visualization! It might be rather ambitious to try to selectively engage any one of these muscles.
Instead go for the sensation of lifting the pelvis up out of the hip joints, and know that those
muscles will make it happen. Feel the pelvis lifting up out of the hip joint as the spine extends
upward to soar with the birds (or something like that).

Hip Health in Asana Practice

For the hip joints to be healthy, we need them to be both strong and flexible. Imbalances and
improper movements and/or posture can take a toll on the hip joints themselves, but often their
neighborsthe knee joints and the lower backwill suffer the consequences and be injured.
Learning and teaching proper body
mechanicsas well as never forcing
movements or positionsis essential for
preventing injury to the hips and
surrounding structures as well as for
rehabilitating them. For example, bending
forward from the waist instead of bending
forward from the hip jointsespecially
when combined with tight hamstringscan
put a lot of pressure on the lumbar spine
and cause injury.
Range of motion in any jointnot just in
the hipis a matter, not only of muscle
flexibility, but also of the shapes of the
bones and the angles at which they come
together to form the joint. In the case of the
hips, the shapes and angles of the femur
and acetabulum (hip socket) determine the point at which the superior femural neck contacts the
superior rim of the acetabulum. Obviously, this bone-hitting-bone action (called compression)
prevents all further movement in that direction, regardless of muscle flexibility.
Because those bone shapes and angles vary widely among individuals, there are wide disparities
among different persons potential maximum range of motion in the hip joints (and other joints
as well), independent of their muscle flexibility. And as I mentioned earlier, many people can
never go safely into asanas such as Padmasana and Virasanasometimes because they lack
muscle flexibility, but other times simply because of the way their bones fit together. And some
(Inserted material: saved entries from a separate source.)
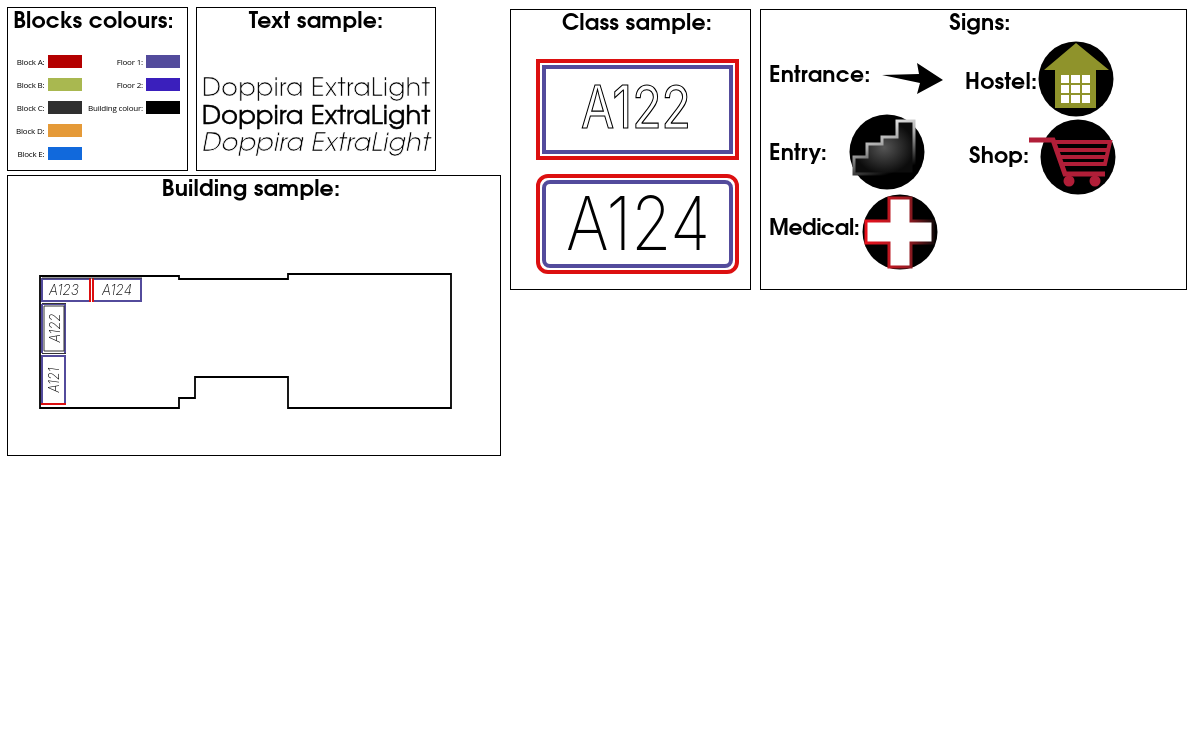
<!DOCTYPE html>
<html lang="en">
<head>
<meta charset="utf-8">
<title>Campus wayfinding style sheet</title>
<style>
:root {
  --ink: #000;
  --paper: #fff;
  --block-a: #b40000;
  --block-b: #a9b850;
  --block-c: #2f2f2f;
  --block-d: #e59a38;
  --block-e: #1169dc;
  --floor-1: #534b9c;
  --floor-2: #3a1fbc;
  --plate-red: #dc0f10;
  --hostel: #8f932b;
  --shop: #b11e38;
  --display: "TeX Gyre Adventor", "Century Gothic", sans-serif;
  --number: Inter, sans-serif;
}
* { box-sizing: border-box; margin: 0; padding: 0; }
body {
  width: 1200px; height: 745px; overflow: hidden;
  padding: 7px; background: var(--paper); color: var(--ink);
  display: flex; align-items: flex-start; gap: 9px;
}
svg { display: block; flex: none; overflow: visible; }
.panel { border: 1px solid var(--ink); flex: none; }
h2, .sign-label {
  font: bold 22px/28px var(--display);
  letter-spacing: .2px; white-space: nowrap;
}
h2 { text-align: center; }

.left { width: 494px; flex: none; display: flex; flex-direction: column; gap: 4px; }
.top-row { display: flex; gap: 8px; }

.colours { width: 181px; height: 164px; }
.colours h2 { margin-left: -8px; }
.swatch-columns { display: flex; justify-content: space-between; padding: 19px 7px 0 8px; }
.swatches { list-style: none; display: flex; flex-direction: column; gap: 10px; }
.swatches li {
  display: flex; justify-content: flex-end; align-items: center; gap: 3px; height: 13px;
  font: 8px/13px "Open Sans", "Noto Sans", sans-serif; letter-spacing: -.2px; white-space: nowrap;
}
.swatches i { width: 34px; height: 13px; background: var(--tone); }

.type { width: 240px; height: 164px; }
.specimen {
  margin-top: 39px; display: flex; flex-direction: column; align-items: center;
  font: 26px/28px var(--display); white-space: nowrap;
}
.specimen .light { -webkit-text-stroke: .7px var(--paper); }
.specimen .outlined { -webkit-text-stroke: .4px var(--ink); }
.specimen .slanted { font-style: italic; line-height: 27px; }

.building { width: 494px; height: 281px; }
.building h2 { padding-right: 6px; }
.room-number { font: italic 200 15px var(--number); text-anchor: middle; }

.classes { width: 241px; height: 281px; margin-top: 2px; }
.classes h2 { padding-left: 13px; }
.plates { margin-top: 21px; display: flex; flex-direction: column; align-items: center; gap: 14px; padding-left: 14px; }
.plate { width: 203px; height: 101px; border: 4px solid var(--plate-red); padding: 2px; }
.plate-inner { height: 100%; border: 4px solid var(--floor-1); }
.plate.round { height: 100px; border-radius: 12px; }
.plate.round .plate-inner { border-radius: 8px; }
.plate-number { text-anchor: middle; font-family: var(--number); }

.signs { width: 427px; height: 281px; margin-top: 2px; }
.signs h2 { padding-left: 13px; margin-bottom: 4px; }
.sign-columns { display: flex; padding-left: 8px; }
.sign-column { display: flex; flex-direction: column; flex: none; gap: 4px; }
.sign-column.main { width: 196px; }
.sign { display: flex; align-items: center; height: 76px; }
.sign-label { flex: none; }
.entrance { height: 68px; padding-top: 5px; }
.entrance .sign-label { width: 113px; padding-bottom: 5px; }
.entry .sign-label { width: 80px; padding-top: 3px; }
.medical .sign-label { width: 93px; padding-bottom: 7px; letter-spacing: -.4px; }
.hostel { margin-top: -1px; }
.hostel .sign-label { width: 73px; padding-top: 7px; }
.shop { margin-top: -2px; padding-left: 4px; }
.shop .sign-label { width: 71px; }
</style>
</head>
<body>
<div class="left">
  <div class="top-row">
    <section class="panel colours">
      <h2>Blocks colours:</h2>
      <div class="swatch-columns">
        <ul class="swatches">
          <li>Block A:<i style="--tone:var(--block-a)"></i></li>
          <li>Block B:<i style="--tone:var(--block-b)"></i></li>
          <li>Block C:<i style="--tone:var(--block-c)"></i></li>
          <li>Block D:<i style="--tone:var(--block-d)"></i></li>
          <li>Block E:<i style="--tone:var(--block-e)"></i></li>
        </ul>
        <ul class="swatches">
          <li>Floor 1:<i style="--tone:var(--floor-1)"></i></li>
          <li>Floor 2:<i style="--tone:var(--floor-2)"></i></li>
          <li>Building colour:<i style="--tone:var(--ink)"></i></li>
        </ul>
      </div>
    </section>
    <section class="panel type">
      <h2>Text sample:</h2>
      <div class="specimen">
        <p class="light">Doppira ExtraLight</p>
        <p class="outlined">Doppira ExtraLight</p>
        <p class="light slanted">Doppira ExtraLight</p>
      </div>
    </section>
  </div>
  <section class="panel building">
    <h2>Building sample:</h2>
    <svg width="492" height="250" viewBox="8 204 492 250" role="img" aria-label="Floor plan with rooms A121 to A124">
      <path class="walls" fill="none" stroke="var(--ink)" stroke-width="1.8" d="M40 276H179V279H288V274H451V408H288V377H195V398H179V408H40Z"/>
      <g class="rooms" fill="none" stroke="var(--floor-1)" stroke-width="2">
        <path d="M90 301H42V279H90"/>
        <path d="M93 301H141V279H93"/>
        <path d="M42 304H65V353"/>
        <path d="M42 304V353"/>
        <path d="M42 404V356H65V404"/>
      </g>
      <path class="room-dividers" fill="none" stroke="var(--plate-red)" stroke-width="2" d="M90 278V302M93 278V302M41 404H66"/>
      <path class="wall-lines" fill="none" stroke="#333" stroke-width="1" d="M42 278H142M42 303.500H66M44 306H64V351H44ZM42 353.500H66"/>
      <g class="room-number" fill="var(--ink)">
        <text x="64" y="295" textLength="30" lengthAdjust="spacingAndGlyphs">A123</text>
        <text x="117" y="295" textLength="30" lengthAdjust="spacingAndGlyphs">A124</text>
        <text transform="translate(60 328) rotate(-90)" textLength="29" lengthAdjust="spacingAndGlyphs">A122</text>
        <text transform="translate(59 380) rotate(-90)" textLength="25" lengthAdjust="spacingAndGlyphs">A121</text>
      </g>
    </svg>
  </section>
</div>

<section class="panel classes">
  <h2>Class sample:</h2>
  <div class="plates">
    <div class="plate"><div class="plate-inner">
      <svg width="183" height="81" viewBox="546 69 183 81">
        <text class="plate-number" x="636" y="128" font-size="59" font-weight="400" fill="var(--paper)" stroke="var(--ink)" stroke-width="1.2" textLength="110" lengthAdjust="spacingAndGlyphs">A122</text>
      </svg>
    </div></div>
    <div class="plate round"><div class="plate-inner">
      <svg width="183" height="80" viewBox="546 184 183 80">
        <text class="plate-number" x="638" y="250" font-size="74" font-weight="200" fill="var(--ink)" textLength="144" lengthAdjust="spacingAndGlyphs">A124</text>
      </svg>
    </div></div>
  </div>
</section>

<section class="panel signs">
  <h2>Signs:</h2>
  <div class="sign-columns">
    <div class="sign-column main">
      <div class="sign entrance">
        <span class="sign-label">Entrance:</span>
        <svg width="61" height="31" viewBox="0 0 61 31" aria-hidden="true">
          <path d="M0 12L37 11L35 0L61 17L35 31L38 20Z"/>
        </svg>
      </div>
      <div class="sign entry">
        <span class="sign-label">Entry:</span>
        <svg width="76" height="76" viewBox="0 0 76 76" aria-hidden="true">
          <defs>
            <radialGradient id="stair-fill"><stop stop-color="#555"/><stop offset="1" stop-color="#0c0c0c"/></radialGradient>
            <linearGradient id="stair-edge" x1=".2" y1="0" x2=".6" y2="1"><stop stop-color="#fff"/><stop offset=".45" stop-color="#aaa"/><stop offset="1" stop-color="#000"/></linearGradient>
          </defs>
          <circle cx="38" cy="38" r="37.500"/>
          <path fill="url(#stair-fill)" stroke="url(#stair-edge)" stroke-width="3" d="M5 60V43H18V30H33V23H48V7H65V60Z"/>
        </svg>
      </div>
      <div class="sign medical">
        <span class="sign-label">Medical:</span>
        <svg width="76" height="76" viewBox="0 0 76 76" aria-hidden="true">
          <defs>
            <linearGradient id="cross-edge"><stop stop-color="#e8101c"/><stop offset=".6" stop-color="#a01c24"/><stop offset="1" stop-color="#1a0c0c"/></linearGradient>
          </defs>
          <circle cx="38" cy="38" r="37.500"/>
          <path fill="var(--paper)" stroke="url(#cross-edge)" stroke-width="3" d="M27 4H49V27H71V49H49V73H27V49H4V27H27Z"/>
        </svg>
      </div>
    </div>
    <div class="sign-column">
      <div class="sign hostel">
        <span class="sign-label">Hostel:</span>
        <svg width="76" height="76" viewBox="0 0 76 76" aria-hidden="true">
          <circle cx="38" cy="38" r="37.500"/>
          <path fill="var(--hostel)" d="M38 2L71 29H58V67H17V29H6Z"/>
          <rect x="23" y="34" width="29" height="28" fill="var(--paper)"/>
          <path stroke="var(--hostel)" stroke-width="2" d="M32 34V62M43 34V62M23 43H52M23 53H52"/>
        </svg>
      </div>
      <div class="sign shop">
        <span class="sign-label">Shop:</span>
        <svg width="76" height="76" viewBox="0 0 76 76" aria-hidden="true">
          <circle cx="38" cy="38" r="37.500"/>
          <g fill="none" stroke="var(--shop)" stroke-width="5">
            <path d="M-11 21H13L25 55H65"/>
            <path stroke-width="4" d="M15 23H70L65 45H22M18 31H67M21 38H65"/>
          </g>
          <g fill="var(--shop)">
            <circle cx="29" cy="62" r="5.500"/>
            <circle cx="55" cy="62" r="5.500"/>
          </g>
        </svg>
      </div>
    </div>
  </div>
</section>
</body>
</html>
people may be able to do one of those poses safely, but not the other. Trying to force oneself into
these positions can lead to debilitating and permanent knee or back injury.
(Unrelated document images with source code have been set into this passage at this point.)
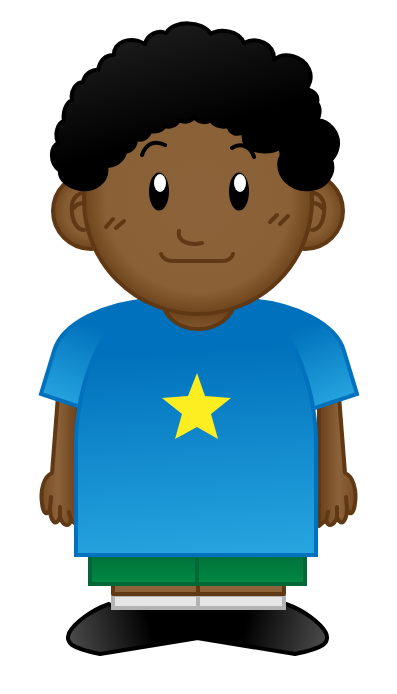
<!DOCTYPE html>
<html lang="en">
<head>
<meta charset="utf-8">
<title>Boy in a star T-shirt</title>
<style>
:root {
  --paper: #ffffff;
  --skin: #8b6239;
  --skin-edge: #603813;
  --shirt-line: #0071bc;
  --shorts-line: #006837;
  --star: #fcee21;
  --sock: #e6e6e6;
  --sock-line: #b3b3b3;
  --ink: #000000;
}
html, body { margin: 0; background: var(--paper); overflow: hidden; }
svg { display: block; width: 397px; height: 694px; }
.skin-line { fill: none; stroke: var(--skin-edge); stroke-width: 4; stroke-linecap: round; stroke-linejoin: round; }
.skin { stroke: var(--skin-edge); stroke-width: 4; stroke-linejoin: round; }
.shirt { stroke: var(--shirt-line); stroke-width: 4; }
.hair { stroke: var(--ink); stroke-width: 4; stroke-linejoin: round; }
.brow { fill: none; stroke: var(--ink); stroke-width: 4; stroke-linecap: round; }
.shoe { stroke: var(--ink); stroke-width: 4; stroke-linejoin: round; }
</style>
</head>
<body>
<svg viewBox="0 0 397 694" role="img" aria-label="Cartoon boy with curly black hair, a blue T-shirt with a yellow star and green shorts">
  <defs>
    <radialGradient id="face-tone" gradientUnits="userSpaceOnUse" cx="198" cy="200" r="115">
      <stop offset="0" stop-color="#8b6239"/>
      <stop offset=".8" stop-color="#8a6037"/>
      <stop offset="1" stop-color="#6d431b"/>
    </radialGradient>
    <radialGradient id="ear-tone" gradientUnits="userSpaceOnUse" cx="91" cy="211" r="40">
      <stop offset="0" stop-color="#8b6239"/>
      <stop offset=".65" stop-color="#865c33"/>
      <stop offset="1" stop-color="#6d431b"/>
    </radialGradient>
    <linearGradient id="arm-tone">
      <stop offset="0" stop-color="#754c24"/>
      <stop offset=".45" stop-color="#8b6239"/>
      <stop offset="1" stop-color="#69401a"/>
    </linearGradient>
    <linearGradient id="neck-tone" x1="0" y1="0" x2="0" y2="1">
      <stop offset="0" stop-color="#603813"/>
      <stop offset="1" stop-color="#80552c"/>
    </linearGradient>
    <linearGradient id="shirt-tone" gradientUnits="userSpaceOnUse" x1="185" y1="350" x2="200" y2="562">
      <stop offset="0" stop-color="#0071bc"/>
      <stop offset="1" stop-color="#27a6e0"/>
    </linearGradient>
    <linearGradient id="sleeve-tone" gradientUnits="userSpaceOnUse" x1="92" y1="325" x2="58" y2="404">
      <stop offset="0" stop-color="#0071bc"/>
      <stop offset="1" stop-color="#27a6e0"/>
    </linearGradient>
    <linearGradient id="shorts-tone" x1="0" y1="0" x2="0" y2="1">
      <stop offset="0" stop-color="#006837"/>
      <stop offset="1" stop-color="#008a43"/>
    </linearGradient>
    <linearGradient id="hair-tone" gradientUnits="userSpaceOnUse" x1="165" y1="20" x2="195" y2="130">
      <stop offset="0" stop-color="#1c1c1c"/>
      <stop offset="1" stop-color="#000000"/>
    </linearGradient>
    <linearGradient id="shoe-tone" gradientUnits="userSpaceOnUse" x1="68" y1="645" x2="150" y2="625">
      <stop offset="0" stop-color="#4d4d4d"/>
      <stop offset="1" stop-color="#000000"/>
    </linearGradient>

    <g id="ear">
      <circle class="skin" cx="91" cy="211" r="38" fill="url(#ear-tone)"/>
      <path class="skin-line" d="M88 193C76 191 70 201 72 213C73 223 78 230 84 230M74 208C77 203 83 202 87 205"/>
    </g>
    <g id="arm">
      <path class="skin" fill="url(#arm-tone)" d="M58 396L52 473C44 476 40 490 42 503C43 514 48 517 50 508C50 521 56 528 60 517C63 526 69 528 71 520L78 526V398Z"/>
      <path class="skin-line" d="M50 508L51 497M60 517V507M71 520L69 512"/>
    </g>
    <path id="shoe" class="shoe" fill="url(#shoe-tone)" d="M198 607H113L109 604C92 610 75 622 69 633C65 643 71 648 100 654L198 638Z"/>
    <g id="eye">
      <ellipse cx="159" cy="191.500" rx="10" ry="19" fill="var(--ink)"/>
      <ellipse cx="160" cy="183" rx="6" ry="9" fill="var(--paper)"/>
    </g>
  </defs>

  <rect width="397" height="694" fill="var(--paper)"/>

  <g id="feet">
    <use href="#shoe"/>
    <use href="#shoe" transform="translate(395 0) scale(-1 1)"/>
  </g>

  <g id="legs">
    <rect x="113" y="595" width="171" height="13" fill="var(--sock)" stroke="var(--sock-line)" stroke-width="4"/>
    <path d="M198 595V608" stroke="var(--sock-line)" stroke-width="4"/>
    <rect class="skin" x="113" y="580" width="171" height="14" fill="var(--skin)"/>
    <path class="skin-line" d="M198 584V594"/>
  </g>

  <g id="shorts" stroke="var(--shorts-line)" stroke-width="4">
    <rect x="90" y="545" width="215" height="39" fill="url(#shorts-tone)"/>
    <path d="M197 557V584"/>
  </g>

  <g id="arms">
    <use href="#arm"/>
    <use href="#arm" transform="translate(397 0) scale(-1 1)"/>
  </g>

  <g id="t-shirt">
    <path class="shirt" fill="url(#sleeve-tone)" d="M150 300C105 303 62 323 54 351L41 394L86 409L150 330Z"/>
    <path class="shirt" fill="url(#sleeve-tone)" transform="translate(398 0) scale(-1 1)" d="M150 300C105 303 62 323 54 351L41 394L86 409L150 330Z"/>
    <path fill="url(#shirt-tone)" d="M76 555V440C78 385 98 325 140 300H256C292 325 315 385 316 440V555Z"/>
    <path fill="none" stroke="var(--shirt-line)" stroke-width="4" d="M140 300C98 325 78 385 76 440V555H316V440C315 385 292 325 256 300"/>
    <polygon id="star" fill="var(--star)" points="197,373 205,396 231,398 211,414 218,439 197,427 175,439 182,414 162,398 188,396"/>
  </g>

  <path id="neck" class="skin" fill="url(#neck-tone)" d="M162 300C164 318 180 329 198 329C217 329 233 318 235 300Z"/>

  <g id="head">
    <use href="#ear"/>
    <use href="#ear" transform="translate(396 0) scale(-1 1)"/>
    <circle class="skin" cx="198" cy="200" r="114" fill="url(#face-tone)"/>
    <use href="#eye"/>
    <use href="#eye" x="80"/>
    <path class="brow" d="M142 155C146 143 155 140 165 145M232 148C241 142 251 147 254 157"/>
    <path class="skin-line" d="M179 231C177 241 188 246 202 243M161 254C163 259 167 261 173 261H222C228 261 232 258 233 254"/>
    <path class="skin-line" stroke-linecap="butt" d="M106 227L113 219M116 228L124 221M270 222L277 215M280 224L288 216"/>
  </g>

  <path id="curly-hair" class="hair" fill="url(#hair-tone)" d="M106 166C109 182 94 191 80 189C67 187 59 178 60 171C49 163 50 147 58 143C54 133 58 123 64 121C62 111 67 102 72 100C70 90 77 82 83 82C84 75 91 69 98 70C100 60 106 55 114 55C113 43 129 35 145 44C147 35 158 29 166 33C174 20 202 20 211 34C219 28 239 30 244 43C257 36 275 44 274 60C284 51 303 56 309 69C313 78 309 86 306 89C314 91 319 95 317 103C321 108 320 116 317 120C329 121 339 132 338 145C337 154 333 158 331 160C336 173 326 188 310 189C291 191 276 176 280 159C283 155 281 149 279 148C271 154 252 152 246 145C242 139 244 135 244 132C236 136 230 133 228 126C221 128 213 125 211 120C206 124 197 122 195 117C190 122 183 123 179 120C176 126 169 128 165 126C161 132 155 132 150 131C149 138 141 141 136 139C136 147 130 152 125 152C124 160 115 166 106 166Z"/>
</svg>
</body>
</html>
So be hip. Know how to move from your hips, not your waist. Know thy hips, and respect their
range of motion. And dont forget to give them a little space!